What are the minimum working temperatures?
Brace yourself – winter is here! Despite the Christmas festivities being a source of great excitement and anticipation, gloomy weather inevitably comes along with it. Ice-cold mornings, grey days and drizzly evenings become the theme of our glorious British climate.
It comes as no surprise that employees are much happier – and at maximum productivity – when working in an environment with a comfortable temperature. Attempting to save money on your bills by keeping the heating levels to the bare minimum will only result in a drop in productivity and possibly a few disgruntled employees (throw a coffee shortage into the situation and you might have a mutiny on your hands!). However power cuts and boiler breakdowns can provide an unexpected crisis.
The law states that employers must provide a ‘reasonable’ temperature in the workplace. While there are no prescribed upper limits it is suggested that the minimum lower indoor working temperature is 17.5 degrees Celsius. This temperature needs to be reached within an hour of work starting so having an alternative heat form is a good idea.
Plummeting temperatures also make for poor driving conditions and dangerous, icy roads. It may be wise to suggest to your employees that they allow time in the morning in order to de-ice their car and to make time for slower, more cautious driving. All in all though, some things are just out of your control – so if an employee is delayed because of the weather then they certainly will appreciate your understanding.

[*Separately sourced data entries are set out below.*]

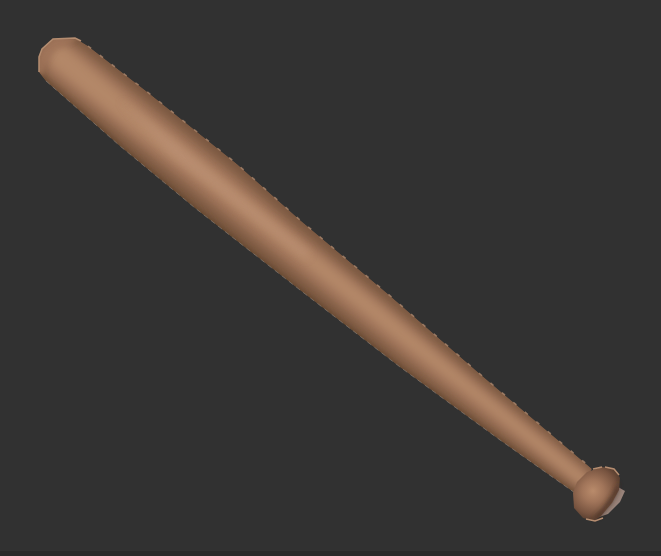
<!DOCTYPE html>
<html lang="en">
<head>
<meta charset="utf-8">
<title>Baseball bat</title>
<style>
:root {
  --backdrop: #313131;
  --backdrop-edge: #292929;
  --wood-shadow: #674833;
  --wood-dark: #78563f;
  --wood-mid: #a0755a;
  --wood-light: #b38768;
  --wood-shine: #bb9075;
  --rim: #b58d70;
  --cap: #98837a;
}
html, body { margin: 0; background: var(--backdrop); overflow: hidden; }
svg { display: block; width: 661px; height: 556px; }
.backdrop { fill: var(--backdrop); }
.backdrop-edge { fill: var(--backdrop-edge); }
.barrel-base { fill: var(--wood-dark); }
.barrel-shadow { fill: none; stroke: var(--wood-shadow); stroke-width: 8; }
.barrel-mid { fill: var(--wood-mid); }
.barrel-light { fill: var(--wood-light); }
.barrel-shine { fill: var(--wood-shine); opacity: .7; }
.barrel-end { fill: var(--wood-mid); opacity: .75; }
.rim { fill: none; stroke: var(--rim); stroke-width: 1.5; }
.rim-steps { fill: none; stroke: var(--rim); stroke-width: 1.5; stroke-dasharray: 4 11; opacity: .75; }
.rim-low { fill: none; stroke: #8d8078; stroke-width: 1; stroke-dasharray: 5 4; opacity: .6; }
.knob-cap { fill: var(--cap); }
.knob { fill: url(#knob-shade); }
.knob-shadow { fill: #3f2b20; opacity: .8; }
</style>
</head>
<body>
<svg viewBox="0 0 661 556" role="img" aria-label="Wooden baseball bat lying diagonally">
  <defs>
    <path id="bat-outline" d="M39 57 L42 49 L53 39 L75 38 L88 46 L150 94 L237 164 L300 220 L388 294 L480 374 L592 469 L575 493 L500 440 L400 367 L300 290 L195 208 L120 146 L46 81 L39 72 Z"/>
    <clipPath id="bat-clip"><use href="#bat-outline"/></clipPath>
    <filter id="soft" x="-10%" y="-10%" width="120%" height="120%"><feGaussianBlur stdDeviation="6"/></filter>
    <filter id="softer" x="-10%" y="-10%" width="120%" height="120%"><feGaussianBlur stdDeviation="4"/></filter>
    <filter id="slight" x="-30%" y="-30%" width="160%" height="160%"><feGaussianBlur stdDeviation="2"/></filter>
    <radialGradient id="knob-shade" gradientUnits="userSpaceOnUse" cx="593" cy="491" r="31">
      <stop offset="0" stop-color="#b98b6b"/>
      <stop offset=".35" stop-color="#a1755a"/>
      <stop offset=".75" stop-color="#785440"/>
      <stop offset="1" stop-color="#523a2c"/>
    </radialGradient>
  </defs>

  <rect class="backdrop" width="661" height="556"/>
  <rect class="backdrop-edge" y="551" width="661" height="5"/>

  <g id="barrel" clip-path="url(#bat-clip)">
    <use class="barrel-base" href="#bat-outline"/>
    <path class="barrel-shadow" filter="url(#slight)" d="M39 74 L120 148 L195 210 L300 292 L400 369 L575 495"/>
    <path class="barrel-mid" filter="url(#soft)" d="M36 52 L56 34 L78 46 L148 103 L233 172 L297 228 L385 301 L477 379 L594 474 L580 490 L502 433 L403 358 L304 279 L202 198 L126 138 L46 74 Z"/>
    <path class="barrel-light" filter="url(#softer)" d="M50 52 L64 46 L144 113 L226 180 L291 234 L381 307 L474 385 L594 482 L584 488 L505 424 L406 347 L308 268 L208 188 L132 130 L52 66 Z"/>
    <path class="barrel-shine" filter="url(#softer)" d="M120 100 L180 146 L240 196 L310 253 L306 259 L236 205 L172 156 Z"/>
    <path class="barrel-end" filter="url(#slight)" d="M37 56 L53 37 L78 37 L72 43 L56 49 L46 64 L43 76 L37 72 Z"/>
  </g>

  <g id="barrel-edges">
    <path class="rim" d="M39 72 L39 57 L42 49 L53 39 L75 38 L81 41"/>
    <path class="rim-steps" d="M88 46 L150 94 L237 164 L300 220 L388 294 L480 374 L590 467"/>
    <path class="rim-low" d="M46 81 L120 146 L195 208 L300 290 L400 367 L500 440 L575 493"/>
  </g>

  <g id="knob">
    <path class="knob-cap" d="M618 487 L625 491 L620 502 L608 514 L599 517 Z"/>
    <path class="knob" d="M573 493 L577 482 L587 472 L602 467 L615 469 L620 478 L619 490 L612 503 L601 516 L594 521 L583 518 L574 508 Z"/>
    <path class="knob-shadow" filter="url(#slight)" d="M619 481 L618 492 L611 504 L600 517 L592 519 L603 508 L612 495 Z"/>
    <path class="rim" d="M593 469 L602 467 M605 467 L614 469 L619 475 M586 519 L595 521 L603 518"/>
  </g>
</svg>
</body>
</html>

Throughout the winter months it would come as a shock to see anyone stroll in to the office wearing a Hawaiian shirt and board shorts. We’re 99% sure you won’t encounter this (although Tim from finance has always been a bit weird), but warm clothing is a necessity and unfortunately standard work wear doesn’t always keep the cold at bay. One way to laugh off the cold weather could be to host a woolly hat competition and encourage employees to come in one day with the warmest (and most ludicrous) hat.
If you’ve turned all the radiators in the building up to full whack and the office still feels like an igloo, you could nip out and buy a few electric radiators to turn your corner into a sauna.
Like all things connected to the health, safety and wellbeing of staff it is important to carry out a risk assessment before the event, paying particular attention to those most affected. For your business having a written continuity plan to deal with adverse conditions such as long power cuts and snow can make life much simpler.
If the weather looks like it will take a real turn for the worse and there is a danger of staff being snowed in, it is worth reminding employees of their obligations to you; basically that it is their responsibility to find a way of getting to work so that they get paid.
Weather will always be a problem, not just for businesses, but everyone. As an employer you may not be able to prevent the fog, icy roads and hailstorms, but taking just a few simple steps will go a long way in ensuring that your employees are warm, safe and happy.
If you need help managing people in the cold weather or for contingency planning, get in touch with The HR Dept.